Tunes for a Tuesday

Tunes for a Tuesday

Do you have a favorite song from days gone by?  You know the one . . . when it just happens to pop up on the oldies station of your car radio, and you’re all alone, you crank the volume way up and just grin.  Maybe you drum your fingers on the steering wheel, sing along, or perhaps shed a tear at the memory it evokes.  That song.

Music has always played an important role in my life, from Ragtime piano rolls played on the antique Stark upright in our basement when I was a child, to the sing-alongs we had with Daddy when he got out his guitar and mandolin; the Sunday morning church hymns and the various musicians who frequented our home over the years.  Maybe we didn’t get to run wild up and down the block and get into dirt-clod fights on the vacant lot, but we sure had music!  (Personally, I think the risk of a hidden rock in the dirt clods makes those fights highly overrated).

Now and then I clean the pile of debris off the clear plastic cover of my Technics turntable (Yes! it still works!) and get out some vinyl.  The first 45rpm single I bought was “Crocodile Rock” by Elton John.  My first album was a collection of Gene Autry songs.  Thereafter followed a mix of country and rock (and country-rock!), blues and religion and a few movie soundtrack tunes. If you were ever a collector of vinyl record albums, you’ll recall the thrill of a pulling out a liner sleeve that had lyrics to all the songs, credits for musicians, composers and lists of back-up singers. A veritable treasure trove of musical information!

These days I listen to a lot of those same songs, but from the convenience of the iPod setting on my phone. It’s easier than flipping the record over and restarting the needle every 20 minutes or so, and I can take it with me all over the place.  No pops or skips or episodes of the same three words being repeated over and over and over . . .  But now and then I do miss those liner notes.  I guess that’s what Google is for.
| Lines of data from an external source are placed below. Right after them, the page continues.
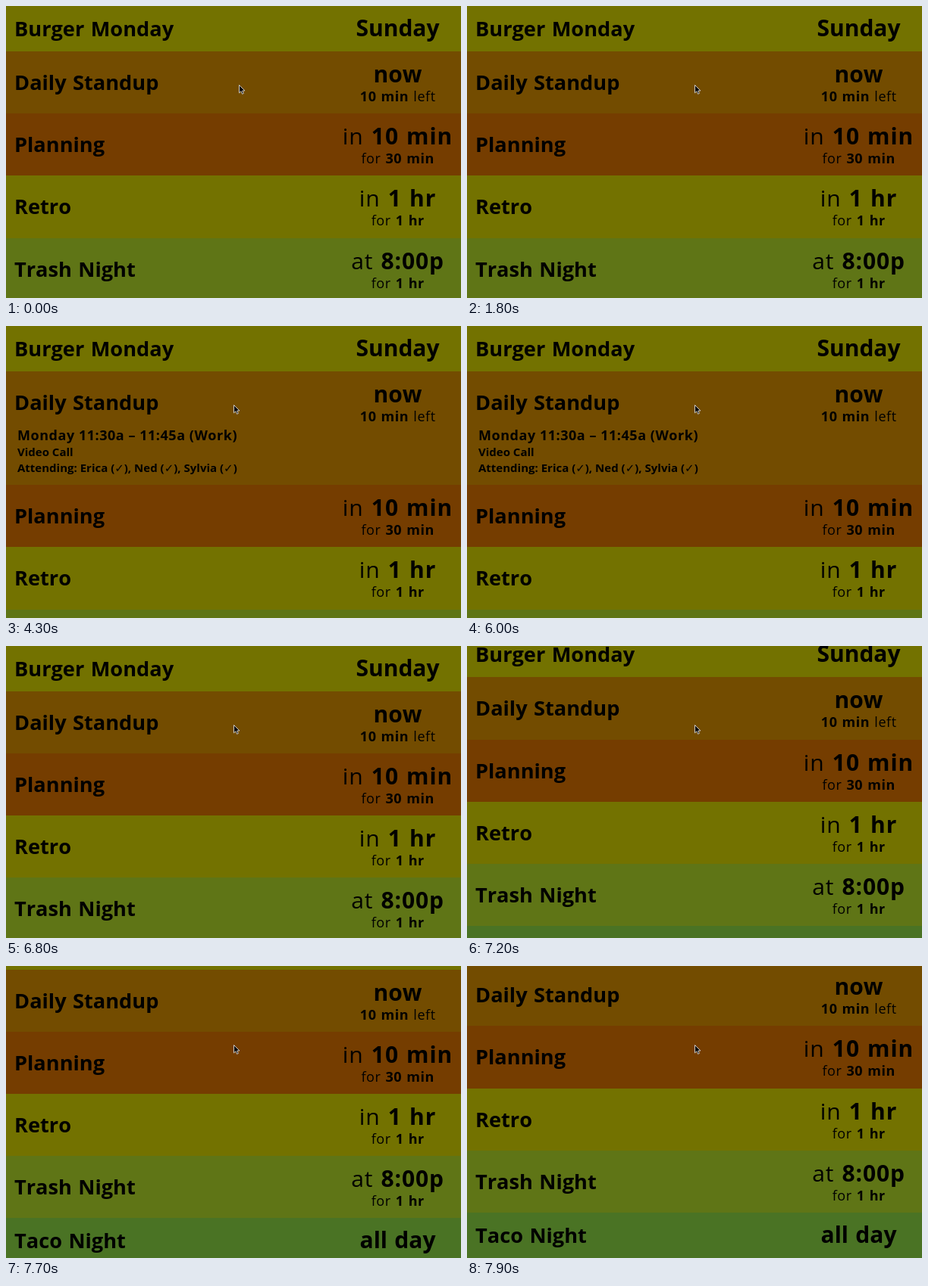
An HTML page for the animation above (8 s loop, 600 px wide and 386 px high).

```html
<!DOCTYPE html>
<html lang="en">
<head>
<meta charset="utf-8">
<title>Agenda</title>
<style>
html, body { margin: 0; width: 100%; height: 100%; overflow: hidden; background: #4a7324; }
svg { display: block; width: 600px; height: 386px; }
text { font: 700 27.2px "Open Sans", "DejaVu Sans", sans-serif; font-kerning: none; word-spacing: .05em; white-space: pre; }
rect { shape-rendering: crispEdges; }
.big, .small { text-anchor: middle; }
.big { font-size: 30px; }
.small { font-size: 18px; }
.time { font-weight: 400; letter-spacing: .03em; }
.time tspan { font-weight: 700; }
.when { font-size: 18px; letter-spacing: .03em; word-spacing: 0; }
.note { font-size: 15px; word-spacing: 0; }
</style>
</head>
<body>
<svg viewBox="0 0 600 386">
  <g id="list"></g>
  <path id="cursor" d="M0 0V10.4L2.4 8.2 4 11.8 5.8 11 4.2 7.5H7.4Z" fill="#000" stroke="#ddd" stroke-width=".9"/>
</svg>
<script>
const LOOP = 8000, STEP = 100;
const OPEN_AT = 2800, CLOSE_AT = 6100;
const SHORT = 60, TALL = 82.2, EXTRA = 68, SCROLL = 63.5;

// Asterisks mark the bold part of a time.
const rows = [
  { title: "Burger Monday", big: "Sunday", color: "#737200" },
  { title: "Daily Standup", big: "now", small: "*10 min* left", color: "#734c00",
    details: ["Monday 11:30a – 11:45a (Work)", "Video Call",
              "Attending: Erica (✓), Ned (✓), Sylvia (✓)"] },
  { title: "Planning", big: "in *10 min*", small: "for *30 min*", color: "#753d00" },
  { title: "Retro", big: "in *1 hr*", small: "for *1 hr*", color: "#737200" },
  { title: "Trash Night", big: "at *8:00p*", small: "for *1 hr*", color: "#5f7516" },
  { title: "Taco Night", big: "all day", color: "#4a7324" }
];

const list = document.getElementById("list");
const cursor = document.getElementById("cursor");

const text = (x, y, cls, s) =>
  `<text x="${x}" y="${y}" class="${cls}">${s.replace(/\*(.+?)\*/g, "<tspan>$1</tspan>")}</text>`;

function rowMarkup({ title, big, small, color, details = [] }) {
  const notes = details.map((s, i) =>
    text(15, 90.5 + 21 * i, i ? "note" : "when", s)).join("");
  return `<g><rect width="600" height="${small ? TALL + EXTRA : SHORT + 4}" fill="${color}"/>` +
    text(11, small ? 51 : 40, "", title) +
    text(516.5, small ? 41 : 39.5, big.includes("*") ? "big time" : "big", big) +
    (small ? text(516.7, 66, "small time", small) : "") +
    `<g class="details">${notes}</g></g>`;
}

list.innerHTML = rows.map(rowMarkup).join("");
const groups = [...list.children];
const details = groups[1].querySelector(".details");

function ease(t, from, to) {
  const u = Math.min(1, Math.max(0, (t - from) / (to - from)));
  return u * u * (3 - 2 * u);
}

function draw(t) {
  const open = t >= OPEN_AT && t < CLOSE_AT;
  let y = -SCROLL * ease(t, 6770, 7970);
  rows.forEach((row, i) => {
    groups[i].setAttribute("transform", `translate(0 ${Math.round(y)})`);
    y += row.small ? TALL : SHORT;
    if (row.details && open) y += EXTRA;
  });
  details.style.display = open ? "" : "none";
  cursor.setAttribute("transform", `translate(${307.5 - 7 * ease(t, 0, 1800)} 104.5)`);
}

const start = performance.now();
function tick() {
  const t = (performance.now() - start) % LOOP;
  draw(Math.floor(t / STEP) * STEP);
  requestAnimationFrame(tick);
}
tick();
</script>
</body>
</html>
```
Ok, then, let me hear from you; what are your favorite oldies?